Your instructions: In the entries that follow, how many lines contain "peach"? Please reply with only the number.

Dataset entries:
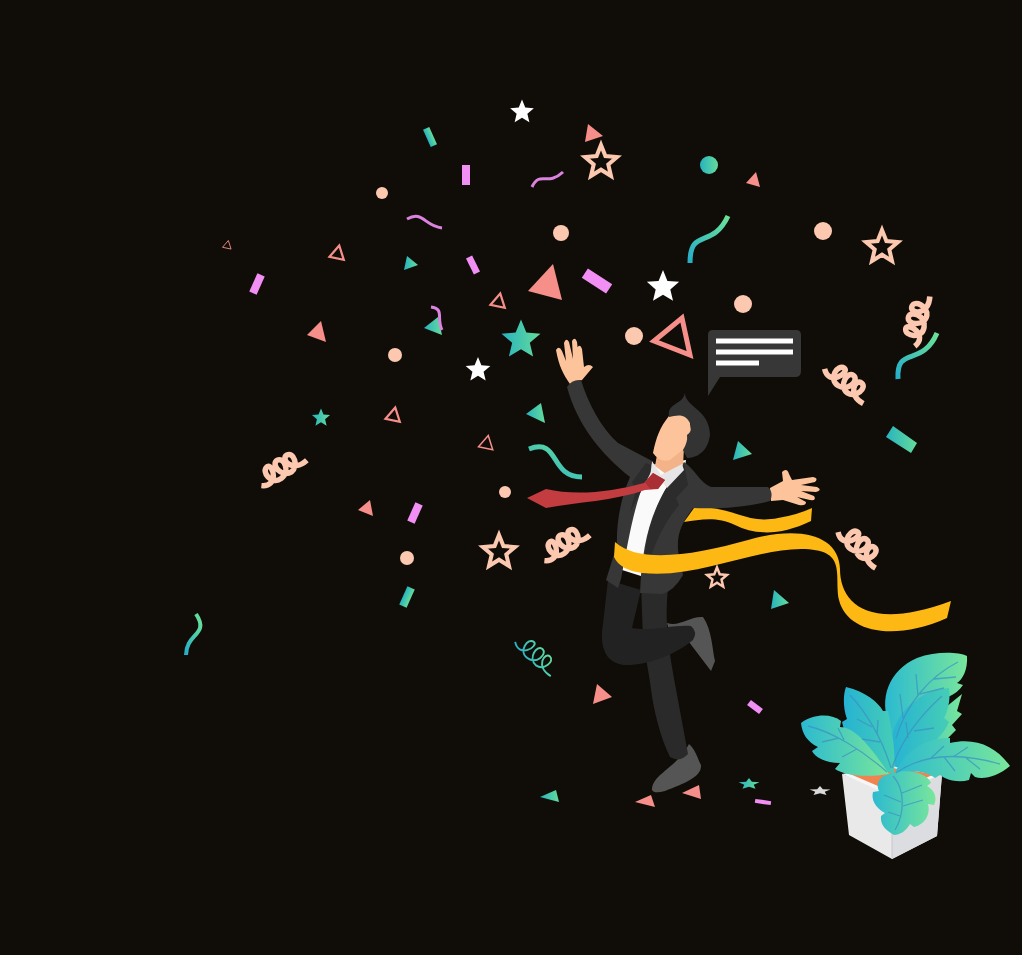
<!DOCTYPE html>
<html lang="en">
<head>
<meta charset="utf-8">
<title>Finish line celebration</title>
<style>
:root{--night:#100d08;--peach:#fcc9b0;--coral:#f68f8a;--pink:#f18ff5;--teal:#2cb9ae;--white:#fff;--suit:#373737;--suit-dark:#2c2c2c;--trousers:#222;--shoe:#555;--skin:#fdc49c;--tie:#c33d40;--gold:#fdb813}
html,body{margin:0;height:100%;overflow:hidden;background:var(--night)}
svg{display:block;width:1022px;height:955px}
.peach{fill:var(--peach)}.coral{fill:var(--coral)}.pink{fill:var(--pink)}.white{fill:var(--white)}.mint{fill:url(#mint)}
.line{fill:none;stroke-linejoin:miter}
.line use,.line path{vector-effect:non-scaling-stroke}
.peach-line{stroke:var(--peach);stroke-width:4}
.coral-line{stroke:var(--coral);stroke-width:3}
.pink-line{stroke:#dc83e0;stroke-width:3}
.mint-line{stroke:url(#streamer);stroke-width:5}
.curl{stroke-width:5.5}
.suit{fill:var(--suit)}.suit-dark{fill:var(--suit-dark)}.trousers{fill:var(--trousers)}.shoe{fill:var(--shoe)}.skin{fill:var(--skin)}.gold{fill:var(--gold)}
.leaf{fill:url(#leaf)}.leaf-back{fill:url(#leaf-back)}
.vein{fill:none;stroke:#3c8fc4;stroke-width:1.3;opacity:.7}
</style>
</head>
<body>
<svg viewBox="0 0 1022 955" role="img" aria-label="A businessman crosses a finish ribbon amid confetti, beside a potted plant">
<defs>
<linearGradient id="mint"><stop offset="0" stop-color="#27b3c0"/><stop offset="1" stop-color="#65dc9a"/></linearGradient>
<linearGradient id="streamer" x1="0" y1="1" x2="1" y2="0"><stop offset="0" stop-color="#26aec9"/><stop offset="1" stop-color="#6be297"/></linearGradient>
<linearGradient id="leaf"><stop offset="0" stop-color="#2bbad0"/><stop offset="1" stop-color="#79e69b"/></linearGradient>
<linearGradient id="leaf-back"><stop offset="0" stop-color="#25b2d4"/><stop offset="1" stop-color="#46cdb6"/></linearGradient>
<polygon id="star" points="0,-10 2.6,-3.6 9.5,-3.1 4.3,1.4 5.9,8.1 0,4.5 -5.9,8.1 -4.3,1.4 -9.5,-3.1 -2.6,-3.6"/>
<polygon id="star-outline" points="0,-17 4.4,-6 16,-5 7.3,2.4 10,14 0,7.7 -10,14 -7.3,2.4 -16,-5 -4.4,-6"/>
<polygon id="tri" points="3,-10 9,9 -10,5"/>
<rect id="bar" x="-4" y="-10" width="8" height="20"/>
<path id="curl" d="M-26 5C-11 15-5-9-12-9C-20-8-17 10-5 8C7 6 7-10 0-10C-8-10-5 8 7 7C17 5 18-10 11-10C3-10 7 9 26 4"/>
</defs>

<rect width="1022" height="955" fill="var(--night)"/>

<g id="confetti-stars">
<g class="white">
<use href="#star" transform="translate(522 112) scale(1.25)"/>
<use href="#star" transform="translate(663 287) scale(1.7)"/>
<use href="#star" transform="translate(478 370) scale(1.3)"/>
<use href="#star" transform="translate(820 791) scale(1.1 .5)" opacity=".85"/>
</g>
<g class="mint">
<use href="#star" transform="translate(521 340) scale(2.05)"/>
<use href="#star" transform="translate(321 418) scale(.95)"/>
<use href="#star" transform="translate(749 784) scale(1.1 .6)"/>
</g>
<g class="line peach-line">
<use href="#star-outline" x="601" y="162"/>
<use href="#star-outline" x="882" y="247"/>
<use href="#star-outline" x="499" y="552"/>
<use href="#star-outline" transform="translate(717 578) scale(.62)"/>
</g>
</g>

<g id="confetti-dots" class="peach">
<circle cx="382" cy="193" r="6"/><circle cx="561" cy="233" r="8"/><circle cx="823" cy="231" r="9"/>
<circle cx="743" cy="304" r="9"/><circle cx="634" cy="336" r="9"/><circle cx="395" cy="355" r="7"/>
<circle cx="505" cy="492" r="6"/><circle cx="407" cy="558" r="7"/>
<circle class="mint" cx="709" cy="165" r="9"/>
</g>

<g id="confetti-triangles">
<g class="coral">
<polygon points="588,124 603,136 585,142"/>
<polygon points="756,172 760,187 746,183"/>
<polygon points="553,264 562,300 528,291"/>
<polygon points="321,321 326,342 307,335"/>
<polygon points="370,500 373,516 358,510"/>
<polygon points="597,684 612,697 593,704"/>
<polygon points="651,795 655,807 635,802"/>
<polygon points="699,785 701,799 682,793"/>
</g>
<g class="mint">
<polygon points="407,256 418,265 404,270"/>
<polygon points="438,317 442,335 424,328"/>
<polygon points="541,403 545,423 526,414"/>
<polygon points="738,441 752,454 733,460"/>
<polygon points="774,590 789,603 771,609"/>
<polygon points="556,790 559,802 540,797"/>
</g>
<g class="line coral-line">
<polygon points="682,318 690,355 654,341" stroke-width="5"/>
<use href="#tri" transform="translate(337 253) scale(.75)"/>
<use href="#tri" transform="translate(227 245) scale(.45)" stroke-width="2"/>
<use href="#tri" transform="translate(498 301) scale(.75)"/>
<use href="#tri" transform="translate(393 415) scale(.75)"/>
<use href="#tri" transform="translate(486 443) scale(.75)" stroke-width="2"/>
</g>
</g>

<g id="confetti-bars">
<g class="pink">
<use href="#bar" x="466" y="175"/>
<use href="#bar" transform="translate(257 284) rotate(24)"/>
<use href="#bar" transform="translate(473 265) rotate(-26) scale(.85 .9)"/>
<use href="#bar" transform="translate(597 281) rotate(-57) scale(1.4 1.45)"/>
<use href="#bar" transform="translate(415 513) rotate(24)"/>
<use href="#bar" transform="translate(755 707) rotate(-53) scale(.8 .75)"/>
<use href="#bar" transform="translate(763 802) rotate(-82) scale(.5 .8)"/>
</g>
<g class="mint">
<use href="#bar" transform="translate(430 137) rotate(-24) scale(.85 .95)"/>
<use href="#bar" transform="translate(407 597) rotate(24)"/>
<polygon points="893,426 917,443 911,453 886,437"/>
</g>
</g>

<g id="streamers" class="line">
<g class="pink-line">
<path d="M407 219C423 210 424 226 442 228"/>
<path d="M532 187C540 170 547 187 563 172"/>
<path d="M431 307C445 309 436 318 442 330"/>
</g>
<g class="mint-line">
<path d="M690 263C690 227 712 250 728 216"/>
<path d="M898 379C896 345 922 368 937 333"/>
<path d="M529 449C560 437 549 477 582 477"/>
<path d="M186 655C186 633 210 635 196 614" stroke-width="4"/>
<use href="#curl" transform="translate(536 656) rotate(45) scale(.95)" stroke-width="2"/>
</g>
<g class="peach-line curl">
<use href="#curl" transform="translate(282 469) rotate(-28)"/>
<use href="#curl" transform="translate(565 544) rotate(-28)"/>
<use href="#curl" transform="translate(918 320) rotate(-72)"/>
<use href="#curl" transform="translate(847 383) rotate(43)"/>
<use href="#curl" transform="translate(860 547) rotate(45)"/>
</g>
</g>

<g id="speech-bubble">
<path d="M713 330H796Q801 330 801 335V371Q801 377 795 377H720L708 396V335Q708 330 713 330Z" fill="#373737"/>
<path d="M716 341H793M716 352H793M716 363H759" stroke="#fff" stroke-width="5"/>
</g>

<path id="ribbon-behind" class="gold" d="M694 508C730 504 745 525 778 518Q797 515 812 508L811 521C780 536 755 535 735 525C716 516 700 520 684 522Z"/>

<g id="runner">
<g id="legs">
<path class="shoe" d="M667 623C680 627 690 616 703 617C712 630 712 648 715 661L711 671L689 642L669 630Z"/>
<path class="shoe" d="M652 790C652 774 677 768 689 744C696 750 698 760 701 765C702 777 685 783 665 791Q654 794 652 790Z"/>
<path fill="#2a2a2a" d="M641 584L668 588C664 625 670 655 675 684L688 754Q680 763 670 757C660 737 653 708 650 682L643 640Z"/>
<path class="trousers" d="M608 580L641 590L632 628C650 632 675 624 691 626Q698 632 693 640C674 656 645 666 624 665C608 663 601 651 602 632Z"/>
</g>
<g id="left-hand" class="skin">
<path d="M570 384C563 374 559 366 556 350Q559 345 562 351L566 361L564 343Q566 337 569 342L573 359L572 341Q575 336 577 342L579 360L577 348Q580 343 582 349L584 367Q589 363 593 367L582 380Z"/>
</g>
<g id="right-hand" class="skin">
<path d="M770 488L783 481L782 472Q787 467 789 474L792 480L813 477Q819 478 815 482L801 485L817 487Q823 490 816 492L801 491L814 496Q817 501 810 500L797 497L806 502Q806 506 799 505L783 500L771 501Z"/>
</g>
<path id="shirt" fill="#fafafa" d="M650 465L686 460L682 485L660 505L641 576L622 570L628 520L640 486Z"/>
<path class="suit" d="M567 387Q572 379 581 380C588 403 601 428 618 443L652 461L646 478C634 505 628 542 621 579L618 588L606 580L617 545C616 520 622 495 630 477C600 453 577 424 567 387Z"/>
<path class="suit" d="M684 462C694 468 700 483 711 487L768 487Q774 493 770 501C744 508 715 509 693 508C682 523 675 535 679 557L683 575Q674 591 662 594L640 593C642 550 648 520 665 490Z"/>
<path class="suit-dark" d="M684 464L688 485L676 498L679 505C660 528 651 552 646 576C641 550 651 515 667 487Z"/>
<path class="suit-dark" d="M646 463L632 482L636 491L630 512L645 484L654 466Z"/>
<path id="neck" fill="#f3b288" d="M657 455L684 448L683 465L670 477L655 466Z"/>
<path id="collar" fill="#e6e6e6" d="M652 461L661 475L682 464L684 470L667 488L660 479L650 478Z"/>
<path id="face" class="skin" d="M669 416Q680 409 689 416L692 438Q688 447 680 452L670 460Q660 463 653 453C656 438 660 427 669 416Z"/>
<path id="hair" fill="#333" d="M669 417C667 402 682 406 685 393C685 407 709 409 710 434C709 449 699 458 687 458L683 450Q688 442 687 435Q692 432 691 425C686 413 678 415 669 417Z"/>
<path id="tie" fill="var(--tie)" d="M527 498L546 489C575 496 612 492 644 483L653 473L665 480L658 489L645 490C614 501 577 502 546 508Z"/>
<path fill="#a92f35" d="M645 482L653 473L665 480L658 489L650 489Z"/>
</g>

<path id="ribbon-front" class="gold" d="M615 542C639 564 695 555 748 540C800 525 839 535 840 569C840 603 868 632 951 601L947 618C893 642 847 632 839 600C834 574 848 549 801 549C749 550 696 579 642 573Q620 570 614 557Z"/>

<g id="potted-plant">
<g id="pot">
<polygon points="842,774 892,792 942,774 937,836 892,859 849,835" fill="#e9e9ea"/>
<polygon points="892,792 942,774 937,836 892,859" fill="#dcdde0"/>
<polygon points="842,774 892,765 942,774 892,796" fill="#f6f6f6"/>
<polygon points="850,774 892,768 935,774 892,792" fill="#ef8450"/>
<path d="M892 796V858" stroke="#c5c7cc"/>
</g>
<path class="leaf" d="M893 762C915 754 924 730 946 707L962 694L957 711L962 714L952 725L956 730L944 742L937 752Z"/>
<path class="leaf" d="M890 726C878 699 889 670 917 658C936 651 958 652 967 656C968 670 962 680 957 683L963 685C956 696 942 699 935 702L939 705C925 714 908 713 894 744Z"/>
<path class="leaf-back" d="M890 765C888 740 895 715 914 702C927 690 940 689 949 688C951 700 947 713 944 718L949 722C943 737 928 748 899 768Z"/>
<path class="leaf-back" d="M888 772C862 758 846 742 842 722L847 719C843 708 843 695 846 687C866 692 878 702 883 711L888 711C892 730 896 752 894 774Z"/>
<path class="leaf" d="M889 774C864 778 844 775 835 769L840 763C825 763 815 757 812 751L818 747C807 742 802 733 801 723C815 713 832 714 841 721L840 727C854 727 869 744 889 774Z"/>
<path class="leaf" d="M894 775C904 750 928 737 950 738L950 743C975 737 996 746 1010 766C998 776 984 780 975 777L971 773L969 780C958 783 946 780 940 775L935 778C922 769 907 771 894 775Z"/>
<path class="leaf" d="M893 773C910 768 928 774 931 783L927 786C936 791 937 799 934 805L928 804C931 815 924 825 914 827L910 824C906 831 900 835 894 835C885 830 880 824 881 816L885 813C875 808 871 799 873 792L879 791C875 782 881 775 893 773Z"/>
<g class="vein">
<path d="M896 738C906 704 930 676 958 662M903 718L900 694M918 696L916 674M920 694L944 688M934 679L956 677"/>
<path d="M892 768C902 738 922 714 942 696M908 738L906 722M914 731L934 728"/>
<path d="M891 768C882 738 866 712 850 695M872 727L857 719M880 742L862 739M877 735L878 720"/>
<path d="M887 772C862 750 833 732 808 726M839 738L822 742M857 749L842 757M844 740L838 728"/>
<path d="M896 773C927 751 965 754 1000 764M930 759L944 746M953 757L968 747M944 757L955 771M966 758L980 769"/>
<path d="M893 776C906 790 904 815 895 830M902 793L922 785M903 806L923 800M901 802L884 795M900 816L888 812"/>
</g>
</g>
</svg>
</body>
</html>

Problem solution: 6